**PROBLEM STATEMENT**
Where a record contains a picture, omit it; otherwise reproduce the listing exactly.

*** DATA FOR PROCESSING ***

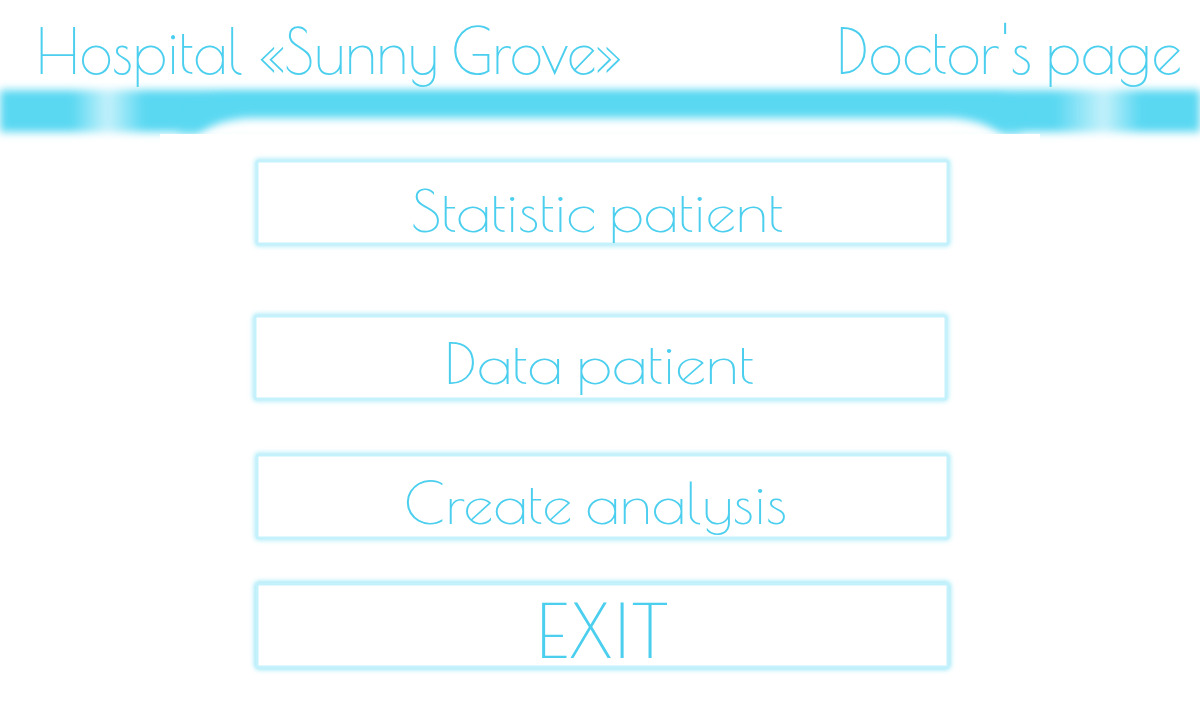
<!DOCTYPE html>
<html lang="en">
<head>
<meta charset="utf-8">
<title>Doctor's page</title>
<link rel="stylesheet" href="https://fonts.googleapis.com/css2?family=Poiret+One&display=swap">
<style>
  :root {
    --ink-cyan: #4ccfee;
    --glow-cyan: #5ad8f2;
    --pale-cyan: #c4f1fb;
    --paper: #ffffff;
  }
  html, body {
    margin: 0;
    padding: 0;
    width: 1200px;
    height: 720px;
    overflow: hidden;
    background: var(--paper);
  }
  .doctor-page {
    display: block;
    width: 1200px;
    height: 720px;
  }
  .page-text {
    font-family: "Poiret One", sans-serif;
    fill: var(--ink-cyan);
  }
  .menu-frame {
    fill: var(--paper);
    stroke: var(--pale-cyan);
    stroke-width: 3;
  }
  .menu-link:hover .menu-frame {
    stroke: var(--glow-cyan);
  }
</style>
</head>
<body>
<svg class="doctor-page" viewBox="0 0 1200 720" xmlns="http://www.w3.org/2000/svg">
  <defs>
    <filter id="soft-glow" x="-10%" y="-60%" width="120%" height="220%">
      <feGaussianBlur stdDeviation="4"/>
    </filter>
    <filter id="frame-glow" x="-5%" y="-30%" width="110%" height="160%">
      <feGaussianBlur stdDeviation="2.5"/>
    </filter>
    <linearGradient id="band-fade" x1="0" x2="1" y1="0" y2="0">
      <stop offset="0" stop-color="var(--glow-cyan)"/>
      <stop offset="0.06" stop-color="var(--glow-cyan)"/>
      <stop offset="0.09" stop-color="var(--pale-cyan)"/>
      <stop offset="0.12" stop-color="var(--glow-cyan)"/>
      <stop offset="0.88" stop-color="var(--glow-cyan)"/>
      <stop offset="0.92" stop-color="var(--pale-cyan)"/>
      <stop offset="0.95" stop-color="var(--glow-cyan)"/>
      <stop offset="1" stop-color="var(--glow-cyan)"/>
    </linearGradient>
    <rect id="menu-button-frame" width="691" height="83" rx="2"/>
  </defs>

  <g class="page-header">
    <text class="page-text" x="36" y="74" font-size="62" textLength="588" lengthAdjust="spacingAndGlyphs">Hospital «Sunny Grove»</text>
    <text class="page-text" x="836" y="74" font-size="62" textLength="346" lengthAdjust="spacingAndGlyphs">Doctor's page</text>

    <g class="header-band">
      <rect x="0" y="90" width="1200" height="42" fill="url(#band-fade)" filter="url(#soft-glow)"/>
      <path d="M178 134 Q186 98 226 94 H1000 Q1014 98 1022 134 Z" fill="var(--glow-cyan)" opacity="0.55" filter="url(#soft-glow)"/>
      <path d="M196 140 Q210 120 250 118 H950 Q990 120 1004 140 Z" fill="var(--paper)" filter="url(#soft-glow)"/>
      <rect x="160" y="134" width="880" height="20" fill="var(--paper)"/>
    </g>
  </g>

  <g class="main-menu">
    <a class="menu-link" href="#">
      <use href="#menu-button-frame" x="257" y="161" fill="none" stroke="var(--glow-cyan)" stroke-width="4" filter="url(#frame-glow)" opacity="0.6"/>
      <use href="#menu-button-frame" class="menu-frame" x="257" y="161"/>
      <text class="page-text" x="411" y="232" font-size="56" textLength="372" lengthAdjust="spacingAndGlyphs">Statistic patient</text>
    </a>
    <a class="menu-link" href="#">
      <use href="#menu-button-frame" x="255" y="316" fill="none" stroke="var(--glow-cyan)" stroke-width="4" filter="url(#frame-glow)" opacity="0.6"/>
      <use href="#menu-button-frame" class="menu-frame" x="255" y="316"/>
      <text class="page-text" x="444" y="384" font-size="56" textLength="310" lengthAdjust="spacingAndGlyphs">Data patient</text>
    </a>
    <a class="menu-link" href="#">
      <use href="#menu-button-frame" x="257" y="455" fill="none" stroke="var(--glow-cyan)" stroke-width="4" filter="url(#frame-glow)" opacity="0.6"/>
      <use href="#menu-button-frame" class="menu-frame" x="257" y="455"/>
      <text class="page-text" x="404" y="524" font-size="56" textLength="383" lengthAdjust="spacingAndGlyphs">Create analysis</text>
    </a>
    <a class="menu-link" href="#">
      <use href="#menu-button-frame" x="257" y="584" fill="none" stroke="var(--glow-cyan)" stroke-width="5" filter="url(#frame-glow)" opacity="0.7"/>
      <use href="#menu-button-frame" class="menu-frame" x="257" y="584"/>
      <text class="page-text" x="535" y="658" font-size="74" textLength="134" lengthAdjust="spacingAndGlyphs">EXIT</text>
    </a>
  </g>
</svg>
</body>
</html>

***

**OUTPUT FOR THIS EXERCISE**
<!DOCTYPE html>
<html lang="en">
<head>
<meta charset="utf-8">
<title>Doctor's page</title>
<link rel="stylesheet" href="https://fonts.googleapis.com/css2?family=Poiret+One&display=swap">
<style>
  :root {
    --ink-cyan: #4ccfee;
    --glow-cyan: #5ad8f2;
    --pale-cyan: #c4f1fb;
    --paper: #ffffff;
  }
  html, body {
    margin: 0;
    padding: 0;
    width: 1200px;
    height: 720px;
    overflow: hidden;
    background: var(--paper);
  }
  .doctor-page {
    display: block;
    width: 1200px;
    height: 720px;
  }
  .page-text {
    font-family: "Poiret One", sans-serif;
    fill: var(--ink-cyan);
  }
  .menu-frame {
    fill: var(--paper);
    stroke: var(--pale-cyan);
    stroke-width: 3;
  }
  .menu-link:hover .menu-frame {
    stroke: var(--glow-cyan);
  }
</style>
</head>
<body>
<svg class="doctor-page" viewBox="0 0 1200 720" xmlns="http://www.w3.org/2000/svg">
  <defs>
    <filter id="soft-glow" x="-10%" y="-60%" width="120%" height="220%">
      <feGaussianBlur stdDeviation="4"/>
    </filter>
    <filter id="frame-glow" x="-5%" y="-30%" width="110%" height="160%">
      <feGaussianBlur stdDeviation="2.5"/>
    </filter>
    <linearGradient id="band-fade" x1="0" x2="1" y1="0" y2="0">
      <stop offset="0" stop-color="var(--glow-cyan)"/>
      <stop offset="0.06" stop-color="var(--glow-cyan)"/>
      <stop offset="0.09" stop-color="var(--pale-cyan)"/>
      <stop offset="0.12" stop-color="var(--glow-cyan)"/>
      <stop offset="0.88" stop-color="var(--glow-cyan)"/>
      <stop offset="0.92" stop-color="var(--pale-cyan)"/>
      <stop offset="0.95" stop-color="var(--glow-cyan)"/>
      <stop offset="1" stop-color="var(--glow-cyan)"/>
    </linearGradient>
    <rect id="menu-button-frame" width="691" height="83" rx="2"/>
  </defs>

  <g class="page-header">
    <text class="page-text" x="36" y="74" font-size="62" textLength="588" lengthAdjust="spacingAndGlyphs">Hospital «Sunny Grove»</text>
    <text class="page-text" x="836" y="74" font-size="62" textLength="346" lengthAdjust="spacingAndGlyphs">Doctor's page</text>

    <g class="header-band">
      <rect x="0" y="90" width="1200" height="42" fill="url(#band-fade)" filter="url(#soft-glow)"/>
      <path d="M178 134 Q186 98 226 94 H1000 Q1014 98 1022 134 Z" fill="var(--glow-cyan)" opacity="0.55" filter="url(#soft-glow)"/>
      <path d="M196 140 Q210 120 250 118 H950 Q990 120 1004 140 Z" fill="var(--paper)" filter="url(#soft-glow)"/>
      <rect x="160" y="134" width="880" height="20" fill="var(--paper)"/>
    </g>
  </g>

  <g class="main-menu">
    <a class="menu-link" href="#">
      <use href="#menu-button-frame" x="257" y="161" fill="none" stroke="var(--glow-cyan)" stroke-width="4" filter="url(#frame-glow)" opacity="0.6"/>
      <use href="#menu-button-frame" class="menu-frame" x="257" y="161"/>
      <text class="page-text" x="411" y="232" font-size="56" textLength="372" lengthAdjust="spacingAndGlyphs">Statistic patient</text>
    </a>
    <a class="menu-link" href="#">
      <use href="#menu-button-frame" x="255" y="316" fill="none" stroke="var(--glow-cyan)" stroke-width="4" filter="url(#frame-glow)" opacity="0.6"/>
      <use href="#menu-button-frame" class="menu-frame" x="255" y="316"/>
      <text class="page-text" x="444" y="384" font-size="56" textLength="310" lengthAdjust="spacingAndGlyphs">Data patient</text>
    </a>
    <a class="menu-link" href="#">
      <use href="#menu-button-frame" x="257" y="455" fill="none" stroke="var(--glow-cyan)" stroke-width="4" filter="url(#frame-glow)" opacity="0.6"/>
      <use href="#menu-button-frame" class="menu-frame" x="257" y="455"/>
      <text class="page-text" x="404" y="524" font-size="56" textLength="383" lengthAdjust="spacingAndGlyphs">Create analysis</text>
    </a>
    <a class="menu-link" href="#">
      <use href="#menu-button-frame" x="257" y="584" fill="none" stroke="var(--glow-cyan)" stroke-width="5" filter="url(#frame-glow)" opacity="0.7"/>
      <use href="#menu-button-frame" class="menu-frame" x="257" y="584"/>
      <text class="page-text" x="535" y="658" font-size="74" textLength="134" lengthAdjust="spacingAndGlyphs">EXIT</text>
    </a>
  </g>
</svg>
</body>
</html>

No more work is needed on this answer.